Bill and Rich Sones, Ph. D., are coauthors of the widely-distributed newspaper column “Strange, But True.” Over the past several years, they’ve gathered together thousands of questions and have diligently tracked down the scientific research that answers them. The following question was submitted to them: what’s the most complex everyday human behavior? Their response follows:
Try talking, says University of Washington speech and hearing scientist Robert M. Miller. During our conversations about 100 muscles are working at any given time to produced speech, and for each of these there are about 100 nerve endings transmitting impulses to muscle fibers.
Combine this with the fact that we produce approximately 14 sounds per second when talking.

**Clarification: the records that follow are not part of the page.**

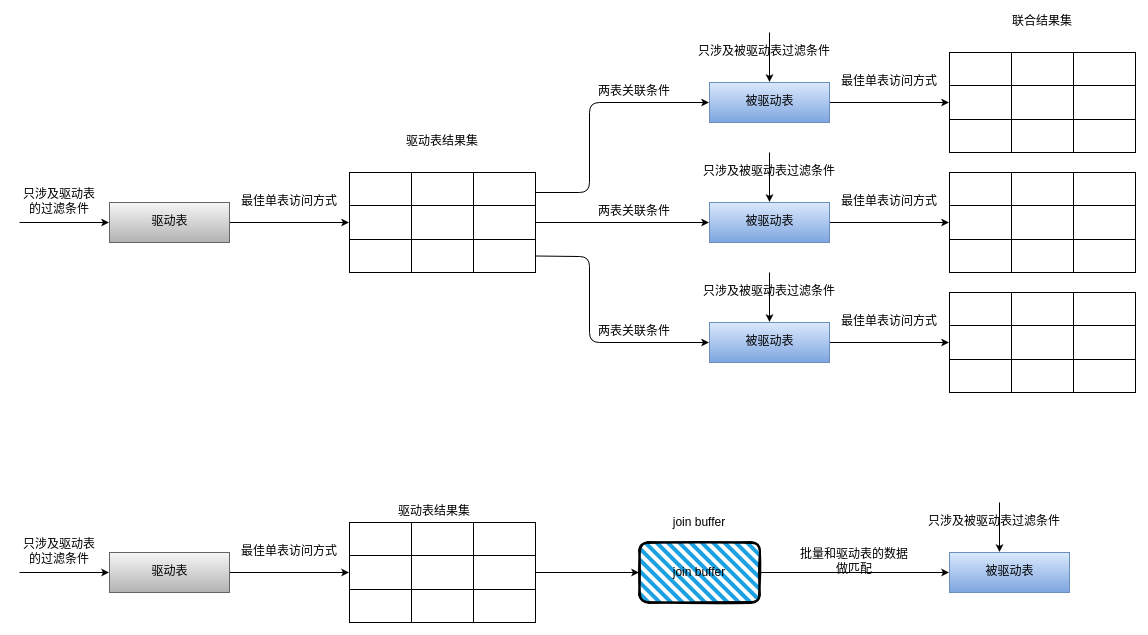
<!DOCTYPE html>
<html lang="zh-CN">
<head>
<meta charset="utf-8">
<title>驱动表与被驱动表</title>
<style>
:root {
  --ink: #000;
  --paper: #fff;
  --driver-top: #f5f5f5;
  --driver-bottom: #b3b3b3;
  --driver-edge: #666;
  --driven-top: #dae8fc;
  --driven-bottom: #7ea6e0;
  --driven-edge: #6c8ebf;
  --hatch: #1ba1e2;
}
* { box-sizing: border-box; margin: 0; }
html, body { width: 1148px; height: 635px; overflow: hidden; background: var(--paper); }
.diagram {
  position: relative;
  width: 1148px;
  height: 635px;
  overflow: hidden;
  color: var(--ink);
  font: 12px/15px "Liberation Sans", "Noto Sans CJK SC", sans-serif;
}
.connectors { position: absolute; left: 0; top: 0; }
.node {
  position: absolute;
  width: 121px;
  height: 41px;
  display: flex;
  align-items: center;
  justify-content: center;
  padding-bottom: 2px;
  border: 1px solid;
}
.driver { background: linear-gradient(var(--driver-top), var(--driver-bottom)); border-color: var(--driver-edge); }
.driven { background: linear-gradient(var(--driven-top), var(--driven-bottom)); border-color: var(--driven-edge); }
.node span { color: var(--ink); }
.result {
  position: absolute;
  display: grid;
  grid-template-columns: repeat(3, 61px);
  grid-template-rows: 32px 33px 32px;
  gap: 1px;
  padding: 1px;
  background: var(--ink);
}
.result i { background: var(--paper); }
.label {
  position: absolute;
  transform: translate(-50%, -50%);
  white-space: nowrap;
  text-align: center;
}
</style>
</head>
<body>
<main class="diagram">
  <svg class="connectors" width="1148" height="635" viewBox="0 0 1148 635" aria-hidden="true">
    <defs>
      <marker id="arrow" markerUnits="userSpaceOnUse" markerWidth="10" markerHeight="10" refX="8" refY="5" orient="auto">
        <path d="M9 5L1 9L3 5L1 1Z" fill="var(--ink)"/>
      </marker>
      <pattern id="hatch" width="8" height="8" patternUnits="userSpaceOnUse" patternTransform="translate(639 542) rotate(45)">
        <rect width="8" height="4" y="2" fill="var(--hatch)"/>
      </pattern>
    </defs>
    <g fill="none" stroke="var(--ink)" marker-end="url(#arrow)">
      <path d="M19.5 222.5H108"/>
      <path d="M229.5 222.5H348"/>
      <path d="M535.5 192.5H579.5Q589.5 192.5 589.5 182.5V112.5Q589.5 102.5 599.5 102.5H708"/>
      <path d="M535.5 222.5H708"/>
      <path d="M535.5 256L579.5 256.5Q589.5 256.5 589.5 266.5V332.5Q589.5 342.5 599.5 342.5H708"/>
      <path d="M769.5 32.5V81"/>
      <path d="M769.5 152.5V201"/>
      <path d="M769.5 272.5V321"/>
      <path d="M829.5 102.5H948"/>
      <path d="M829.5 222.5H948"/>
      <path d="M829.5 342.5H948"/>
      <path d="M19.5 572.5H108"/>
      <path d="M229.5 572.5H348"/>
      <path d="M535.5 572.5H638"/>
      <path d="M760 572.5H948"/>
      <path d="M999.5 502.5V551"/>
    </g>
    <g class="join-buffer">
      <rect x="640" y="543" width="120" height="60" rx="8" fill="url(#hatch)"/>
      <g fill="none" stroke="var(--ink)" stroke-width="2" stroke-linecap="round">
        <path d="M647 543Q700 541 752 543Q760 543 760 551Q758 573 760 595Q759 602 751 603Q700 604 648 602Q640 602 640 594Q638 572 640 551Q641 543 648 542"/>
        <path d="M648 542Q700 543 751 542Q759 542 760 552Q761 574 759 594Q760 602 752 602Q698 602 649 603Q641 602 639 595Q641 570 639 550Q640 542 649 543"/>
      </g>
    </g>
  </svg>

  <!-- 嵌套循环连接 -->
  <div class="node driver" style="left:109px;top:202px"><span>驱动表</span></div>
  <div class="result" style="left:349px;top:172px"><i></i><i></i><i></i><i></i><i></i><i></i><i></i><i></i><i></i></div>
  <div class="node driven" style="left:709px;top:82px"><span>被驱动表</span></div>
  <div class="node driven" style="left:709px;top:202px"><span>被驱动表</span></div>
  <div class="node driven" style="left:709px;top:322px"><span>被驱动表</span></div>
  <div class="result" style="left:949px;top:52px"><i></i><i></i><i></i><i></i><i></i><i></i><i></i><i></i><i></i></div>
  <div class="result" style="left:949px;top:172px"><i></i><i></i><i></i><i></i><i></i><i></i><i></i><i></i><i></i></div>
  <div class="result" style="left:949px;top:292px"><i></i><i></i><i></i><i></i><i></i><i></i><i></i><i></i><i></i></div>

  <p class="label" style="left:59px;top:202px">只涉及驱动表<br>的过滤条件</p>
  <p class="label" style="left:289px;top:201px">最佳单表访问方式</p>
  <p class="label" style="left:442px;top:141px">驱动表结果集</p>
  <p class="label" style="left:634px;top:91px">两表关联条件</p>
  <p class="label" style="left:634px;top:211px">两表关联条件</p>
  <p class="label" style="left:634px;top:331px">两表关联条件</p>
  <p class="label" style="left:764px;top:51px">只涉及被驱动表过滤条件</p>
  <p class="label" style="left:769px;top:171px">只涉及被驱动表过滤条件</p>
  <p class="label" style="left:769px;top:291px">只涉及被驱动表过滤条件</p>
  <p class="label" style="left:889px;top:81px">最佳单表访问方式</p>
  <p class="label" style="left:889px;top:201px">最佳单表访问方式</p>
  <p class="label" style="left:889px;top:321px">最佳单表访问方式</p>
  <p class="label" style="left:1042px;top:21px">联合结果集</p>

  <!-- 使用 join buffer 的连接 -->
  <div class="node driver" style="left:109px;top:552px"><span>驱动表</span></div>
  <div class="result" style="left:349px;top:522px"><i></i><i></i><i></i><i></i><i></i><i></i><i></i><i></i><i></i></div>
  <div class="node driven" style="left:949px;top:552px"><span>被驱动表</span></div>

  <p class="label" style="left:59px;top:552px">只涉及驱动表<br>的过滤条件</p>
  <p class="label" style="left:289px;top:551px">最佳单表访问方式</p>
  <p class="label" style="left:434px;top:511px">驱动表结果集</p>
  <p class="label" style="left:699px;top:522px">join buffer</p>
  <p class="label" style="left:699px;top:572px">join buffer</p>
  <p class="label" style="left:854px;top:562px">批量和驱动表的数据<br>做匹配</p>
  <p class="label" style="left:994px;top:521px">只涉及被驱动表过滤条件</p>
</main>
</body>
</html>
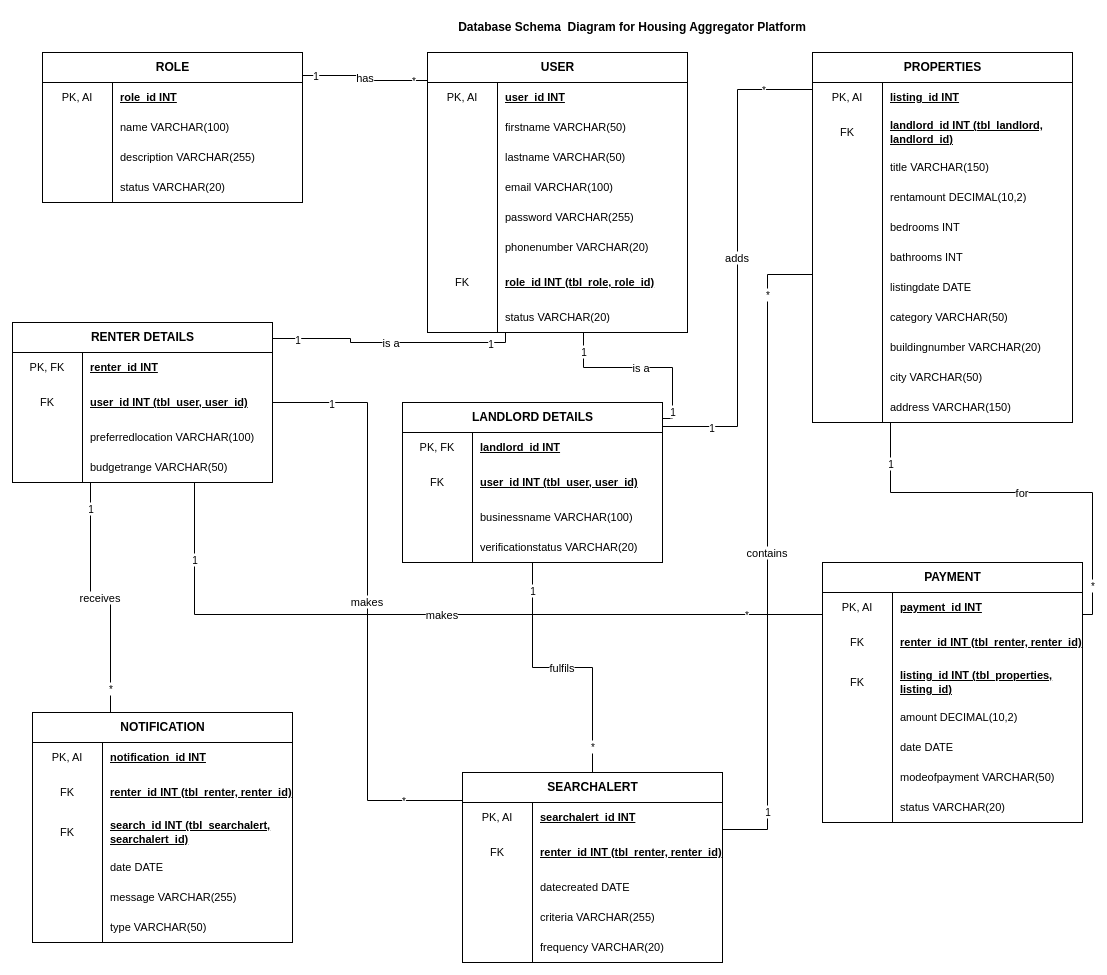
<!DOCTYPE html>
<html lang="en">
<head>
<meta charset="utf-8">
<title>Database Schema Diagram for Housing Aggregator Platform</title>
<style>
:root { --ink: #000; --paper: #fff; }
* { box-sizing: border-box; margin: 0; padding: 0; }
body { width: 1107px; height: 975px; overflow: hidden; background: var(--paper); }
.diagram { position: relative; width: 1107px; height: 975px; overflow: hidden; color: var(--ink); font: 11px/14px "Liberation Sans", Arial, sans-serif; }
h1, h2 { font-size: 12px; font-weight: bold; text-align: center; white-space: pre; }
h1 { position: absolute; left: 432px; top: 20px; width: 400px; }
.connectors { position: absolute; left: 0; top: 0; fill: none; stroke: var(--ink); }
.label { position: absolute; left: var(--x); top: var(--y); transform: translate(-50%, -50%); background: var(--paper); line-height: 13px; white-space: nowrap; }
.end { font-size: 10px; }
.entity { position: absolute; left: var(--x); top: var(--y); width: 261px; padding-bottom: 1px; box-shadow: inset 0 0 0 1px var(--ink); }
.entity h2 { height: 31px; margin-bottom: -1px; line-height: 30px; border-bottom: 1px solid var(--ink); }
.row { display: grid; grid-template-columns: 70px 1fr; height: 30px; }
.row.tall { height: 40px; }
.row > * { display: flex; align-items: center; white-space: nowrap; }
.key { justify-content: center; }
.field { border-left: 1px solid var(--ink); padding-left: 7px; }
.field b { text-decoration: underline; }
</style>
</head>
<body>
<main class="diagram">
<h1>Database Schema  Diagram for Housing Aggregator Platform</h1>

<svg class="connectors" width="1107" height="975" viewBox="0 0 1107 975" aria-hidden="true">
<g transform="translate(0.5 0.5)">
<path d="M302 75H365V80H427"/>
<path d="M272 338H350V342H505V332"/>
<path d="M583 332V367H672V418H662"/>
<path d="M662 426H737V89H812"/>
<path d="M812 274H767V829H722"/>
<path d="M890 422V492H1092V614H1082"/>
<path d="M90 482V597H110V712"/>
<path d="M194 482V614H822"/>
<path d="M272 402H367V800H462"/>
<path d="M532 562V667H592V772"/>
</g>
</svg>

<span class="label end" style="--x:316px;--y:76px">1</span>
<span class="label" style="--x:365px;--y:78px">has</span>
<span class="label end" style="--x:414px;--y:81px">*</span>

<span class="label end" style="--x:298px;--y:340px">1</span>
<span class="label" style="--x:391px;--y:343px">is a</span>
<span class="label end" style="--x:491px;--y:344px">1</span>

<span class="label end" style="--x:584px;--y:352px">1</span>
<span class="label" style="--x:641px;--y:368px">is a</span>
<span class="label end" style="--x:673px;--y:412px">1</span>

<span class="label end" style="--x:712px;--y:428px">1</span>
<span class="label" style="--x:737px;--y:258px">adds</span>
<span class="label end" style="--x:764px;--y:90px">*</span>

<span class="label end" style="--x:768px;--y:295px">*</span>
<span class="label" style="--x:767px;--y:553px">contains</span>
<span class="label end" style="--x:768px;--y:812px">1</span>

<span class="label end" style="--x:891px;--y:464px">1</span>
<span class="label" style="--x:1022px;--y:493px">for</span>
<span class="label end" style="--x:1093px;--y:586px">*</span>

<span class="label end" style="--x:91px;--y:509px">1</span>
<span class="label" style="--x:100px;--y:598px">receives</span>
<span class="label end" style="--x:111px;--y:689px">*</span>

<span class="label end" style="--x:195px;--y:560px">1</span>
<span class="label" style="--x:442px;--y:615px">makes</span>
<span class="label end" style="--x:747px;--y:615px">*</span>

<span class="label end" style="--x:332px;--y:404px">1</span>
<span class="label" style="--x:367px;--y:602px">makes</span>
<span class="label end" style="--x:404px;--y:801px">*</span>

<span class="label end" style="--x:533px;--y:591px">1</span>
<span class="label" style="--x:562px;--y:668px">fulfils</span>
<span class="label end" style="--x:593px;--y:747px">*</span>

<section class="entity" style="--x:42px;--y:52px">
<h2>ROLE</h2>
<div class="row"><span class="key">PK, AI</span><span class="field"><b>role_id INT</b></span></div>
<div class="row"><span class="key"></span><span class="field">name VARCHAR(100)</span></div>
<div class="row"><span class="key"></span><span class="field">description VARCHAR(255)</span></div>
<div class="row"><span class="key"></span><span class="field">status VARCHAR(20)</span></div>
</section>

<section class="entity" style="--x:427px;--y:52px">
<h2>USER</h2>
<div class="row"><span class="key">PK, AI</span><span class="field"><b>user_id INT</b></span></div>
<div class="row"><span class="key"></span><span class="field">firstname VARCHAR(50)</span></div>
<div class="row"><span class="key"></span><span class="field">lastname VARCHAR(50)</span></div>
<div class="row"><span class="key"></span><span class="field">email VARCHAR(100)</span></div>
<div class="row"><span class="key"></span><span class="field">password VARCHAR(255)</span></div>
<div class="row"><span class="key"></span><span class="field">phonenumber VARCHAR(20)</span></div>
<div class="row tall"><span class="key">FK</span><span class="field"><b>role_id INT (tbl_role, role_id)</b></span></div>
<div class="row"><span class="key"></span><span class="field">status VARCHAR(20)</span></div>
</section>

<section class="entity" style="--x:812px;--y:52px">
<h2>PROPERTIES</h2>
<div class="row"><span class="key">PK, AI</span><span class="field"><b>listing_id INT</b></span></div>
<div class="row tall"><span class="key">FK</span><span class="field"><b>landlord_id INT (tbl_landlord,<br>landlord_id)</b></span></div>
<div class="row"><span class="key"></span><span class="field">title VARCHAR(150)</span></div>
<div class="row"><span class="key"></span><span class="field">rentamount DECIMAL(10,2)</span></div>
<div class="row"><span class="key"></span><span class="field">bedrooms INT</span></div>
<div class="row"><span class="key"></span><span class="field">bathrooms INT</span></div>
<div class="row"><span class="key"></span><span class="field">listingdate DATE</span></div>
<div class="row"><span class="key"></span><span class="field">category VARCHAR(50)</span></div>
<div class="row"><span class="key"></span><span class="field">buildingnumber VARCHAR(20)</span></div>
<div class="row"><span class="key"></span><span class="field">city VARCHAR(50)</span></div>
<div class="row"><span class="key"></span><span class="field">address VARCHAR(150)</span></div>
</section>

<section class="entity" style="--x:12px;--y:322px">
<h2>RENTER DETAILS</h2>
<div class="row"><span class="key">PK, FK</span><span class="field"><b>renter_id INT</b></span></div>
<div class="row tall"><span class="key">FK</span><span class="field"><b>user_id INT (tbl_user, user_id)</b></span></div>
<div class="row"><span class="key"></span><span class="field">preferredlocation VARCHAR(100)</span></div>
<div class="row"><span class="key"></span><span class="field">budgetrange VARCHAR(50)</span></div>
</section>

<section class="entity" style="--x:402px;--y:402px">
<h2>LANDLORD DETAILS</h2>
<div class="row"><span class="key">PK, FK</span><span class="field"><b>landlord_id INT</b></span></div>
<div class="row tall"><span class="key">FK</span><span class="field"><b>user_id INT (tbl_user, user_id)</b></span></div>
<div class="row"><span class="key"></span><span class="field">businessname VARCHAR(100)</span></div>
<div class="row"><span class="key"></span><span class="field">verificationstatus VARCHAR(20)</span></div>
</section>

<section class="entity" style="--x:822px;--y:562px">
<h2>PAYMENT</h2>
<div class="row"><span class="key">PK, AI</span><span class="field"><b>payment_id INT</b></span></div>
<div class="row tall"><span class="key">FK</span><span class="field"><b>renter_id INT (tbl_renter, renter_id)</b></span></div>
<div class="row tall"><span class="key">FK</span><span class="field"><b>listing_id INT (tbl_properties,<br>listing_id)</b></span></div>
<div class="row"><span class="key"></span><span class="field">amount DECIMAL(10,2)</span></div>
<div class="row"><span class="key"></span><span class="field">date DATE</span></div>
<div class="row"><span class="key"></span><span class="field">modeofpayment VARCHAR(50)</span></div>
<div class="row"><span class="key"></span><span class="field">status VARCHAR(20)</span></div>
</section>

<section class="entity" style="--x:32px;--y:712px">
<h2>NOTIFICATION</h2>
<div class="row"><span class="key">PK, AI</span><span class="field"><b>notification_id INT</b></span></div>
<div class="row tall"><span class="key">FK</span><span class="field"><b>renter_id INT (tbl_renter, renter_id)</b></span></div>
<div class="row tall"><span class="key">FK</span><span class="field"><b>search_id INT (tbl_searchalert,<br>searchalert_id)</b></span></div>
<div class="row"><span class="key"></span><span class="field">date DATE</span></div>
<div class="row"><span class="key"></span><span class="field">message VARCHAR(255)</span></div>
<div class="row"><span class="key"></span><span class="field">type VARCHAR(50)</span></div>
</section>

<section class="entity" style="--x:462px;--y:772px">
<h2>SEARCHALERT</h2>
<div class="row"><span class="key">PK, AI</span><span class="field"><b>searchalert_id INT</b></span></div>
<div class="row tall"><span class="key">FK</span><span class="field"><b>renter_id INT (tbl_renter, renter_id)</b></span></div>
<div class="row"><span class="key"></span><span class="field">datecreated DATE</span></div>
<div class="row"><span class="key"></span><span class="field">criteria VARCHAR(255)</span></div>
<div class="row"><span class="key"></span><span class="field">frequency VARCHAR(20)</span></div>
</section>
</main>
</body>
</html>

The production – 100 x 100 x 14 – suggests there are some 140,000 neuromuscular (nerve-to-muscle) events occurring during every second of conversational speech. “And this does not even begin to account for the additional brain activities necessary to develop a thought, select words to express the thought, sequence the words, program the movements and initiate the act of speaking.”
Given this level of complexity, it’s amazing any of us learn to communicate well!